In his tribute to Nora Ephron in The New Yorker, Nathan Englander shares some observations on the art and craft of writing I'd like to share with you.
He wrote: "It’s that the goal of the true craftsperson is simply to put story out into the universe—to find the tales that really count and to tell them in the form they demand."
Isn't that really what a writer tries to do? Send a story "out into the universe." I know I'm guilty of of keeping my stories hidden from the universe for any number of reasons, most often because I am not satisfied with them. But what writer is?
I have just finished editing a story that began life 20 years ago. The original idea has morphed into something that can only be appreciated if one applies the six degrees of separation rule. The story is now ready to be launched into the universe, but 20 years?
That's ridiculous. But what's worse is I have a story that's been written in some form for 30 years that has yet to see the light of day.
So you can see, I've been on this journey through the writing life for some time. And I admit it has existed in my head, for the most part. But now I'm ready to go "out into the universe."
This is why I think his conclusion seems to timely for me right now:
"You set out to do something, and to do it right.

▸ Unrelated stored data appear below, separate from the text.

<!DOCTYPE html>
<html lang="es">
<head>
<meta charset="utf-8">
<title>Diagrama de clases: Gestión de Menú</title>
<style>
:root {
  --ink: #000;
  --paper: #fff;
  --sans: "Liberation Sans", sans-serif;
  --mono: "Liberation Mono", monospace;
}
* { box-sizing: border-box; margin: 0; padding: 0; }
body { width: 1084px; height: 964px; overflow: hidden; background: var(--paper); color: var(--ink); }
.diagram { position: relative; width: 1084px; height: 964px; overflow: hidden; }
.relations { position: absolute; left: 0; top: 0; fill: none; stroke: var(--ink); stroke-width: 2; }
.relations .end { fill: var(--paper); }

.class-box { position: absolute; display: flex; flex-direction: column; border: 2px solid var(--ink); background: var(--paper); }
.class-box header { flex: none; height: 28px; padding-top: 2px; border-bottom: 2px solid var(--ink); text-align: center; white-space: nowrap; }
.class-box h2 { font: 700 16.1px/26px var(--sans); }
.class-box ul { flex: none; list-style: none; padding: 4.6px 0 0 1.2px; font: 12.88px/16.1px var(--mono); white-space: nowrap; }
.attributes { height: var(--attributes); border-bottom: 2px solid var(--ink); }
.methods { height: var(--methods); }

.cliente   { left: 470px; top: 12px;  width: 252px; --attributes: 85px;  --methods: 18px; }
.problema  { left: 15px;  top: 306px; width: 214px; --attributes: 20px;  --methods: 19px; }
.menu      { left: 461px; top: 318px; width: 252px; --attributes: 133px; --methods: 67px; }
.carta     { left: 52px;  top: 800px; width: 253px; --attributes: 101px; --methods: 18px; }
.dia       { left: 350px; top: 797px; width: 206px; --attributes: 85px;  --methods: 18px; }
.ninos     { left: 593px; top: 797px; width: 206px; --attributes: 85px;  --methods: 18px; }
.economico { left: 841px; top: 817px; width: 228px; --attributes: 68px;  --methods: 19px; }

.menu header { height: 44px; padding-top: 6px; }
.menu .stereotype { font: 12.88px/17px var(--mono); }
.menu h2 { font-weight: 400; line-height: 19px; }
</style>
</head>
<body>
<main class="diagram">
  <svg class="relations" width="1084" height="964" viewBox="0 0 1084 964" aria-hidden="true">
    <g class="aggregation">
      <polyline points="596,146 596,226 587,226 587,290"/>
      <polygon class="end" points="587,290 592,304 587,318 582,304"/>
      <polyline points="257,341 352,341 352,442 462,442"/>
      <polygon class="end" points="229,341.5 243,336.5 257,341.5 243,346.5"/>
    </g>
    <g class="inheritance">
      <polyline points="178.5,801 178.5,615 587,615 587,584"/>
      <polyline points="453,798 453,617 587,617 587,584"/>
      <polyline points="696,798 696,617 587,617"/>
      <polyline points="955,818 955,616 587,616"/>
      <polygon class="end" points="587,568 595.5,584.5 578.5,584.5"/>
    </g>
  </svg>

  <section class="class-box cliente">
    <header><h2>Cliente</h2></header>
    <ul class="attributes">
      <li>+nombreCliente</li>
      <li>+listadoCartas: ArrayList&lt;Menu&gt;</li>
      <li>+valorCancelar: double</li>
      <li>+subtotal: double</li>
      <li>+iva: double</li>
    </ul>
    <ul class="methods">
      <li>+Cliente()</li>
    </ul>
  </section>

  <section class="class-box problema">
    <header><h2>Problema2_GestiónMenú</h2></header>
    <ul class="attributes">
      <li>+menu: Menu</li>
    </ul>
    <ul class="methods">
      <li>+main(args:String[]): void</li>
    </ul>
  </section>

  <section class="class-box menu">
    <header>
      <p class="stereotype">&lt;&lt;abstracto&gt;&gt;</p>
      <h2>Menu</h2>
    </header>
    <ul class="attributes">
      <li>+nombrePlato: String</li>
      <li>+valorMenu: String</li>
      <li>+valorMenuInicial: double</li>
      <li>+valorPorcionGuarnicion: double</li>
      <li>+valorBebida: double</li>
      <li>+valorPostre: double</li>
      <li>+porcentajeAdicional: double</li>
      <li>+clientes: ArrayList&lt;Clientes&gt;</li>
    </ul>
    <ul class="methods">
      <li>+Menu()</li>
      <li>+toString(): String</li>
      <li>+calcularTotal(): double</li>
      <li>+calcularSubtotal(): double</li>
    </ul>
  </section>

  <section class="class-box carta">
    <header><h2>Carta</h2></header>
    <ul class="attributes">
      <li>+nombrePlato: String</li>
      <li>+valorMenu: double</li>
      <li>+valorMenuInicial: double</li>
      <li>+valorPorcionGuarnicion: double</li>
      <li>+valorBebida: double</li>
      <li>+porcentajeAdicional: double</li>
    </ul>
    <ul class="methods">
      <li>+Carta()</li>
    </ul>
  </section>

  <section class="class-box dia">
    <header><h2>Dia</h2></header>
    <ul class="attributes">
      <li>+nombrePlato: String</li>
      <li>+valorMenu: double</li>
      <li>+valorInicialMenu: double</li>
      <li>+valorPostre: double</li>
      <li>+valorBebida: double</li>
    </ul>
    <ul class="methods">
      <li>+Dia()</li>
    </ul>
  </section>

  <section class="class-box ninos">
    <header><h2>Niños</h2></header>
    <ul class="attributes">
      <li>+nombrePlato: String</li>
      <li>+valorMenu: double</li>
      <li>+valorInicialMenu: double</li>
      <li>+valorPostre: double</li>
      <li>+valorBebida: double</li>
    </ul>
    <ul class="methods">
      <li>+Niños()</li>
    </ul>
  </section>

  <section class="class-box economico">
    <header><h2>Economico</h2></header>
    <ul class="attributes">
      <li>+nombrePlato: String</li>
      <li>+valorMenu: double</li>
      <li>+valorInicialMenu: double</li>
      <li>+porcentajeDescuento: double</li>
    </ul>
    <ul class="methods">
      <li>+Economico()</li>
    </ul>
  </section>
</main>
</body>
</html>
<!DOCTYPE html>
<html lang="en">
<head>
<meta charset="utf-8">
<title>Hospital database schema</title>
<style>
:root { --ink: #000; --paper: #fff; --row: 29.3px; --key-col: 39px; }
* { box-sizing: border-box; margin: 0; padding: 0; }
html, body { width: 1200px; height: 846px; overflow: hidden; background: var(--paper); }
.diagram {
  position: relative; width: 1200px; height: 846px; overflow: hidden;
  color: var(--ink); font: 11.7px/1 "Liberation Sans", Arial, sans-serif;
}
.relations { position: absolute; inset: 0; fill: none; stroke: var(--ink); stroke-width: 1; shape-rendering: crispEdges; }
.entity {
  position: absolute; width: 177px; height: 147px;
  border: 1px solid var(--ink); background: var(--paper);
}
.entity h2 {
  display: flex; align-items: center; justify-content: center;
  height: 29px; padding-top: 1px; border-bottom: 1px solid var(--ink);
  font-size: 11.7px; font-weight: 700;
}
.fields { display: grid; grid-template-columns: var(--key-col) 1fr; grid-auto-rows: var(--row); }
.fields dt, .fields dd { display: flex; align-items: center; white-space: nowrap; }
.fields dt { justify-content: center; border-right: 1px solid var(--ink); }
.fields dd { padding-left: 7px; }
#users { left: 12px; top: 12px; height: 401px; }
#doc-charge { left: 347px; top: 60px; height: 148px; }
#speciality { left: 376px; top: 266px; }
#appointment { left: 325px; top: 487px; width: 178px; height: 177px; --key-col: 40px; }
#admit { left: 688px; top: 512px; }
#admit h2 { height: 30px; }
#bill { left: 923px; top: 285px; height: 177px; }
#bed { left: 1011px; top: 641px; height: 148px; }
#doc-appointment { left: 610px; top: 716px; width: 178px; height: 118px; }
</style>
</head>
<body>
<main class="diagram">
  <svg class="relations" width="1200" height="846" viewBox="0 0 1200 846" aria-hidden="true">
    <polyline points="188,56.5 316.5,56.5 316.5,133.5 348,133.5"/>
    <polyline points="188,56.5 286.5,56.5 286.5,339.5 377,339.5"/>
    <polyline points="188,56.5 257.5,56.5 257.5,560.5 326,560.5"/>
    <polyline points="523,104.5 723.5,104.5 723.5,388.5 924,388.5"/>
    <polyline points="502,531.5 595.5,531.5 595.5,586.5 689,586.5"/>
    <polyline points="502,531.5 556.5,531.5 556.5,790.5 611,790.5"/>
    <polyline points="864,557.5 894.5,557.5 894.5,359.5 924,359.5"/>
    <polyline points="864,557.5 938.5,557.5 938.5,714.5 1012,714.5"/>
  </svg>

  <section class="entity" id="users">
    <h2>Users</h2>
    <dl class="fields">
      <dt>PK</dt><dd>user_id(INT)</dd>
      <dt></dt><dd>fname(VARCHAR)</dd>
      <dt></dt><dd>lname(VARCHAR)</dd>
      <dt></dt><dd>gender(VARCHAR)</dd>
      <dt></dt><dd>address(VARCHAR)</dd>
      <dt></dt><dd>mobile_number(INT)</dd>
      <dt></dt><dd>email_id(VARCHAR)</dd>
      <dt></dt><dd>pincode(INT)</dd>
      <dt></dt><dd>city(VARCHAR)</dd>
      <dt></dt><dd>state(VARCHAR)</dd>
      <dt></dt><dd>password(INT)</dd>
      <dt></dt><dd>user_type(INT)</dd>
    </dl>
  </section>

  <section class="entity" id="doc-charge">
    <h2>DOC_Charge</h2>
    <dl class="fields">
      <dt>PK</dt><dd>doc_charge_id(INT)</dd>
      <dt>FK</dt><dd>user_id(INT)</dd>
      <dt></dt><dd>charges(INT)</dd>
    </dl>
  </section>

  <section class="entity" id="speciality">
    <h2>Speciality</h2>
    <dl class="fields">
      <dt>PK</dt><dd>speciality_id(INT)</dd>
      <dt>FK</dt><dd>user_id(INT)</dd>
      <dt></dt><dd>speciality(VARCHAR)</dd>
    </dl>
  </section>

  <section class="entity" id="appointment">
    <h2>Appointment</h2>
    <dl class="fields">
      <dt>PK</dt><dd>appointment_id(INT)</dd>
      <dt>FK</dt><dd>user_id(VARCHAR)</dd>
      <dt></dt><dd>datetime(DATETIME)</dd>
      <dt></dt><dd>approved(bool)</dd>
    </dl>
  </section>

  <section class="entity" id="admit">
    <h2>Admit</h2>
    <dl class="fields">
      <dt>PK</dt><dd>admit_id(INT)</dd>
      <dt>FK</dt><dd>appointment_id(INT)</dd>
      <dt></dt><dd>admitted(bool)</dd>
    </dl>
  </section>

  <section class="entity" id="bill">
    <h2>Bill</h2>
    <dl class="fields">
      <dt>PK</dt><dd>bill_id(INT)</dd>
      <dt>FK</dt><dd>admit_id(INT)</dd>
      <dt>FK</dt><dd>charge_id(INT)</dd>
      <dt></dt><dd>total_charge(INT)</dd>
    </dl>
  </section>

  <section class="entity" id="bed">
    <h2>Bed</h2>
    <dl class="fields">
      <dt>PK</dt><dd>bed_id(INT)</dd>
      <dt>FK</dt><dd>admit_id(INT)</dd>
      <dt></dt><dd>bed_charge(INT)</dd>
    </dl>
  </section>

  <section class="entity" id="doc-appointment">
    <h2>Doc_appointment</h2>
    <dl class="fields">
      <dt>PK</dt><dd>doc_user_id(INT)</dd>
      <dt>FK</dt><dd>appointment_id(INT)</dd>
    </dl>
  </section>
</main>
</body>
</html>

And if it doesn’t come out exactly as planned—you don’t just live with it, you find a way to make it even better than it would have been before."
Check out the article here:
See you next week!